| Requirement |
Copy each line that includes the string "Math" from the material into your answer.

| Supplied information |
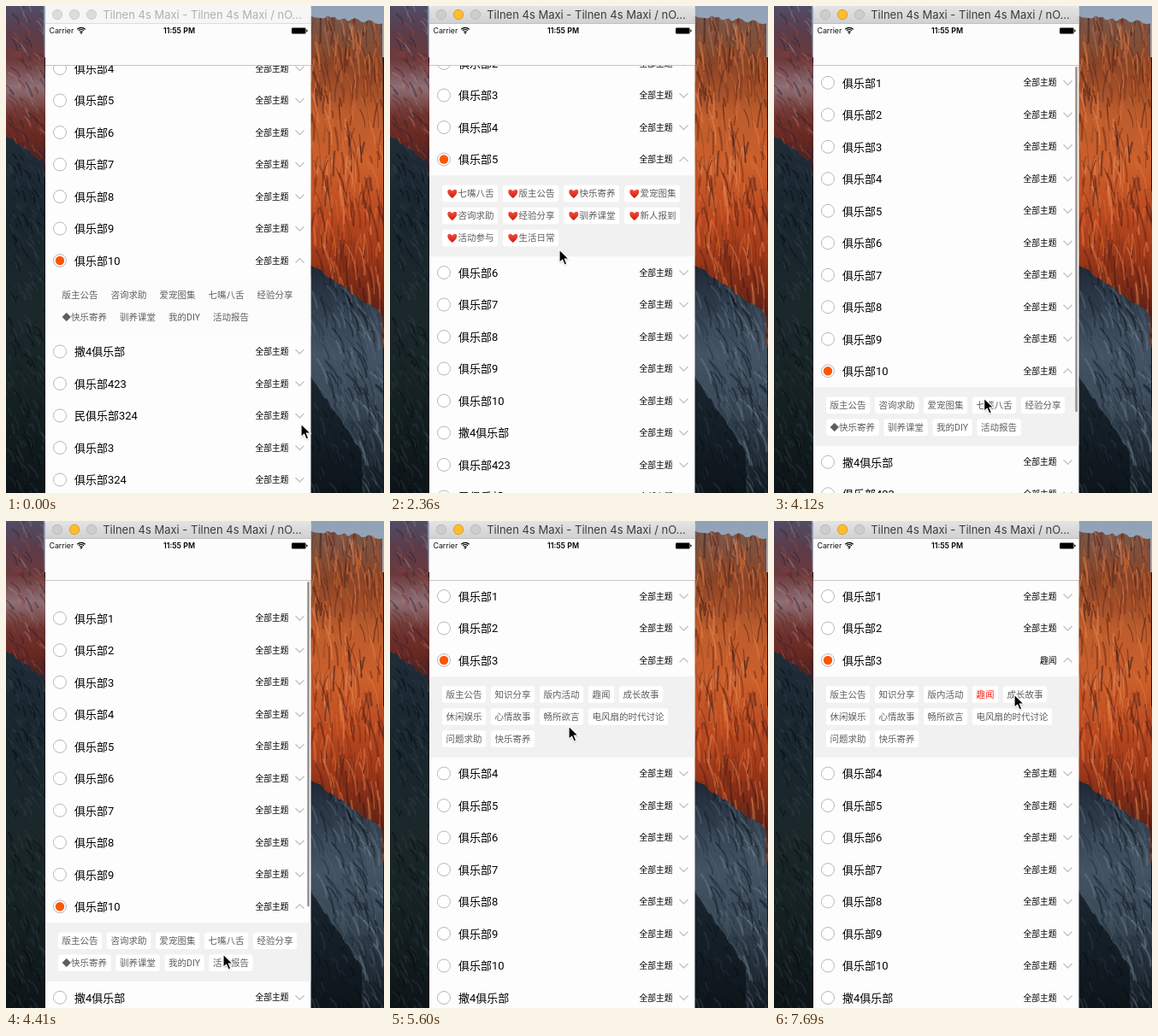
An HTML page with a canvas for the animation above (7.99 s loop, 442x570 px).

```html
<!DOCTYPE html>
<html lang="zh">
<head>
<meta charset="utf-8">
<title>Club list</title>
<style>
html, body { margin: 0; width: 442px; height: 570px; overflow: hidden; background: #111a20; }
canvas { display: block; }
</style>
</head>
<body>
<canvas id="stage" width="442" height="570"></canvas>
<script>
const stage = document.getElementById('stage');
let g = stage.getContext('2d');
const LOOP = 7990, TICK = 147.4;          // the screen updates once per tick
const LEFT = 46, WIDTH = 310.5, NAV = 69, PITCH = 37.5;
const REST = 88, SLOP = 10;               // first row at rest; travel before a drag scrolls
const CJK = "Roboto, 'Noto Sans CJK SC', 'Noto Sans CJK', sans-serif";
const UI = 'Inter, sans-serif';

const clubs = Array.from({ length: 10 }, (_, i) => '俱乐部' + (i + 1))
  .concat('撒4俱乐部', '俱乐部423', '民俱乐部324', '俱乐部3', '俱乐部324');
const topics = {
  3: '版主公告 知识分享 版内活动 趣闻 成长故事|休闲娱乐 心情故事 畅所欲言 电风扇的时代讨论|问题求助 快乐寄养',
  5: '♥七嘴八舌 ♥版主公告 ♥快乐寄养 ♥爱宠图集|♥咨询求助 ♥经验分享 ♥驯养课堂 ♥新人报到|♥活动参与 ♥生活日常',
  7: '聚会出游 家有爱宠 经验分享 寻三大＆领养|显摆秀场 活动报告 娱乐休闲 同城互助 咨询求助|版务公告 ◆快乐寄养',
  10: '版主公告 咨询求助 爱宠图集 七嘴八舌 经验分享|◆快乐寄养 驯养课堂 我的DIY 活动报告'
};

// Pointer stops, by tick, with what the pointer does on arrival (or on the way, for a drag)
const stops = [
  { t: 0, x: 345, y: 489, open: 10 },
  { t: 3, x: 290, y: 175 },
  { t: 5, x: 290, y: 254, drag: true },
  { t: 6, x: 280, y: 254, open: 7 },
  { t: 8, x: 249, y: 164 },
  { t: 9, x: 220, y: 98 },
  { t: 11, x: 220, y: 104, open: 3 },
  { t: 16, x: 198, y: 285, open: 5 },
  { t: 17, x: 205, y: 363 },
  { t: 21, x: 225, y: 462, open: 10 },
  { t: 25, x: 233, y: 387 },
  { t: 30, x: 254, y: 507, drag: true },
  { t: 36, x: 213, y: 163, open: 3 },
  { t: 38, x: 209, y: 240 },
  { t: 46, x: 264, y: 224 },
  { t: 48, x: 264, y: 224, pick: '电风扇的时代讨论' },
  { t: 51, x: 250, y: 205, pick: '趣闻' },
  { t: 52, x: 281, y: 203 }
];

function pointerAt(k) {
  const i = stops.findIndex(s => s.t > k);
  if (i < 0) return stops[stops.length - 1];
  const a = stops[i - 1], b = stops[i], p = (k - a.t) / (b.t - a.t);
  return { x: a.x + (b.x - a.x) * p, y: a.y + (b.y - a.y) * p };
}

// Follows each drag, at half speed past the top, and springs back after release
function scrollAt(k) {
  let y = -39.5;
  stops.forEach((s, i) => {
    const from = stops[i - 1];
    if (!s.drag || k <= from.t) return;
    y += Math.max(0, pointerAt(Math.min(k, s.t)).y - from.y - SLOP);
    const over = Math.max(0, y - REST) / 2;
    y = Math.min(y, REST) + over * Math.exp(-1.2 * Math.max(0, k - s.t));
  });
  return y;
}

const latest = (key, k) => stops.reduce((v, s) => s.t <= k && s[key] || v, '');

function rect(x, y, w, h, color, r = 0) {
  g.fillStyle = color;
  g.beginPath();
  g.roundRect(x, y, w, h, r);
  g.fill();
}

function disc(x, y, r, fill, stroke) {
  g.beginPath();
  g.arc(x, y, r, 0, 7);
  g.fillStyle = fill;
  g.fill();
  if (stroke) line(stroke, 1);
}

function line(color, width) {
  g.strokeStyle = color;
  g.lineWidth = width;
  g.stroke();
}

function poly(points, fill) {
  g.beginPath();
  points.forEach(p => g.lineTo(...p));
  g.closePath();
  g.fillStyle = fill;
  g.fill();
}

// Evenly spaced vertical colours
function fade(y0, y1, ...colors) {
  const grad = g.createLinearGradient(0, y0, 0, y1);
  colors.forEach((c, i) => grad.addColorStop(i / (colors.length - 1), c));
  return grad;
}

// y is the middle of the line
function text(s, x, y, size, color = '#000', align = 'left', family = CJK, weight = 400) {
  g.font = `${weight} ${size}px ${family}`;
  g.textAlign = align;
  g.fillStyle = color;
  g.fillText(s, x, y + size * 0.37);
}

function drawWallpaper() {
  let seed = 11;
  const rnd = () => (seed = seed * 16807 % 2147483647) / 2147483647;
  // a slab of rock with cracks that lean by `lean` for each pixel down
  const rock = (x, w, y0, y1, slope, fill, cracks, len, lean, colors) => {
    g.save();
    g.beginPath();
    for (let i = 0; i <= w; i += 4) g.lineTo(x + i, y0 + i * slope + rnd() * 5);
    g.lineTo(x + w, y1);
    g.lineTo(x, y1);
    g.clip();
    rect(x, y0, w, y1 - y0, fill);
    for (let i = 0; i < cracks; i++) {
      const l = len * (0.2 + rnd()), px = x + rnd() * w, py = y0 - l / 2 + rnd() * (y1 - y0);
      const dx = l * (lean + (rnd() - 0.5) * 0.5);
      g.beginPath();
      g.moveTo(px, py);
      g.quadraticCurveTo(px + dx + (rnd() - 0.5) * 4, py + l / 2, px + dx, py + l);
      line(colors[i % colors.length], 0.5 + rnd() * 2);
    }
    g.restore();
  };
  rect(0, 0, 442, 60, fade(0, 60, '#8fa2b8', '#a3a7b3'));
  rock(0, 47, -8, 200, 0, fade(0, 190, '#4f4d66', '#5b3c4a', '#6d3a3c', '#8d6f75', '#6f332f', '#672822', '#2b1f28'),
    130, 16, 0.6, ['#2a203066', '#a4483066', '#a8a0b044', '#4a1f2266']);
  rock(0, 47, 148, 570, 0.75, fade(150, 570, '#202d3a', '#18252d', '#1b272a', '#152023', '#0c1418'),
    300, 14, 0.5, ['#35474f55', '#060c1077', '#3e4a4a44']);
  rock(356, 86, 8, 400, 0.12, fade(10, 360, '#77584c', '#8a4527', '#bd5c2c', '#cb602c', '#bb4a20', '#973519', '#5c2015'),
    420, 38, 0.05, ['#32161477', '#f2955a66', '#7a281677', '#dd692f77', '#4c1c1666']);
  rock(356, 86, 300, 570, 0.7, fade(300, 570, '#1d2633', '#313f4e', '#435363', '#3b4a59', '#26323d', '#10181e'),
    320, 34, 0.45, ['#8799a944', '#0c141c77', '#52647455', '#1c283377']);
  rock(356, 60, 430, 570, 1.5, fade(430, 570, '#1b2630', '#0d151b'), 70, 18, 0.4, ['#3a4a5655', '#060c1077']);
}

function drawWindow(active) {
  rect(LEFT, 0, WIDTH, 570, '#fdfdfd');
  rect(LEFT, 0, WIDTH, 20.5, active ? fade(0, 20, '#e4e4e4', '#d1d1d1') : '#f6f6f6', [4, 4, 0, 0]);
  rect(LEFT, 20, WIDTH, 0.8, active ? '#b5b5b5' : '#d5d5d5');
  [60, 80, 100].forEach((x, i) => {
    const lit = active && i === 1;
    disc(x, 10, 5.7, lit ? '#fdbd2e' : active ? '#cdcdcd' : '#dcdcdc', lit ? '#dfa023' : active ? '#bcbcbc' : '#cfcfcf');
  });
  text('Tilnen 4s Maxi - Tilnen 4s Maxi / nO...', 229.5, 10.5, 13, active ? '#3c3c3c' : '#b0b0b0', 'center', UI);
}

function drawNav() {
  rect(LEFT, 21, WIDTH, NAV - 21, '#fcfcfc');
  rect(LEFT, NAV, WIDTH, 0.8, '#b4b4b4');
  text('Carrier', 50.5, 29, 8.8, '#111', 'left', UI);
  text('11:55 PM', 202.5, 29, 8.8, '#000', 'center', UI, 600);
  for (let r = 2.2; r < 7; r += 2.2) {
    g.beginPath();
    g.arc(88, 32, r, -Math.PI * 0.75, -Math.PI * 0.25);
    line('#000', 1.3);
  }
  disc(88, 31.8, 0.9, '#000');
  rect(334, 25.5, 16.5, 7, '#000', 1.2);
  rect(351.2, 27.6, 1.2, 2.8, '#000', 0.6);
}

function drawHeart(x, y) {
  g.beginPath();
  g.moveTo(x, y + 5.5);
  g.bezierCurveTo(x - 9, y - 0.5, x - 5.5, y - 8, x, y - 3);
  g.bezierCurveTo(x + 5.5, y - 8, x + 9, y - 0.5, x, y + 5.5);
  g.fillStyle = fade(y - 5, y + 5, '#f4503c', '#cf1d12');
  g.fill();
}

const panelHeight = lines => lines.length * 26 + 17;

function drawTopics(lines, top, choice, active) {
  rect(LEFT, top, WIDTH, panelHeight(lines), active ? '#f1f1f1' : '#fcfcfc');
  lines.forEach((tags, row) => {
    let x = 61;
    const y = top + 21.25 + row * 26;
    tags.split(' ').forEach(tag => {
      const word = tag.replace('♥', ''), icon = word === tag ? 0 : 14;
      g.font = '10.5px ' + CJK;
      const w = g.measureText(word).width + 9.2 + icon;
      rect(x, y - 9.7, w, 19.4, active ? '#fff' : '#fcfcfc', 3);
      if (icon) drawHeart(x + 11.8, y);
      text(word, x + 4.6 + icon, y, 10.5, word === choice ? '#ff1e14' : '#5e5e5e');
      x += w + 5.8;
    });
  });
}

function drawRow(name, y, open, label) {
  disc(63, y, 7.5, '#fff', '#b8b8b8');
  if (open) disc(63, y, 5.2, '#ff5500');
  text(name, 80, y, 13);
  text(label, 330.5, y, 9.75, '#000', 'right');
  const d = open ? -2.5 : 2.5;
  g.beginPath();
  g.moveTo(338.5, y - d);
  g.lineTo(343.5, y + d);
  g.lineTo(348.5, y - d);
  line('#c4c4c8', 1.4);
}

function drawList(k) {
  const open = latest('open', k), choice = latest('pick', k), first = scrollAt(k);
  g.save();
  g.beginPath();
  g.rect(LEFT, NAV, WIDTH, 570 - NAV);
  g.clip();
  let y = first;
  clubs.forEach((name, i) => {
    const isOpen = i + 1 === open;
    drawRow(name, y, isOpen, isOpen && choice || '全部主题');
    if (isOpen) {
      const lines = topics[open].split('|');
      drawTopics(lines, y + PITCH / 2, choice, k > 0);
      y += panelHeight(lines);
    }
    y += PITCH;
  });
  // the scroll bar lingers for two ticks after movement
  if (Math.abs(first - scrollAt(k - 2)) > 0.8) {
    const past = first - REST;
    rect(352.3, 71 + Math.max(0, -past) * 0.8, 2.4, 406 - Math.max(0, past), '#8f8f8f', 1.2);
  }
  g.restore();
}

function drawPointer({ x, y }) {
  g.save();
  g.translate(x, y);
  g.shadowColor = '#0005';
  g.shadowBlur = 2;
  g.shadowOffsetY = 1;
  poly([[0, 0], [0, 15.5], [3.6, 12.2], [6.1, 18], [8.8, 16.8], [6.4, 11.2], [11.2, 11.2]], '#000');
  g.shadowColor = 'transparent';
  line('#fff', 1.2);
  g.restore();
}

const screen = g;
const wallpaper = document.createElement('canvas');
wallpaper.width = 442;
wallpaper.height = 570;
g = wallpaper.getContext('2d');
drawWallpaper();
g = screen;

function frame() {
  const k = Math.floor((performance.now() % LOOP + 15) / TICK);
  g.drawImage(wallpaper, 0, 0);
  drawWindow(k > 0);
  drawList(k);
  drawNav();
  drawPointer(pointerAt(k));
  requestAnimationFrame(frame);
}
frame();
</script>
</body>
</html>
```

| Answer to the exercise |
    y += Math.max(0, pointerAt(Math.min(k, s.t)).y - from.y - SLOP);
    const over = Math.max(0, y - REST) / 2;
    y = Math.min(y, REST) + over * Math.exp(-1.2 * Math.max(0, k - s.t));
    g.arc(88, 32, r, -Math.PI * 0.75, -Math.PI * 0.25);
  if (Math.abs(first - scrollAt(k - 2)) > 0.8) {
    rect(352.3, 71 + Math.max(0, -past) * 0.8, 2.4, 406 - Math.max(0, past), '#8f8f8f', 1.2);
  const k = Math.floor((performance.now() % LOOP + 15) / TICK);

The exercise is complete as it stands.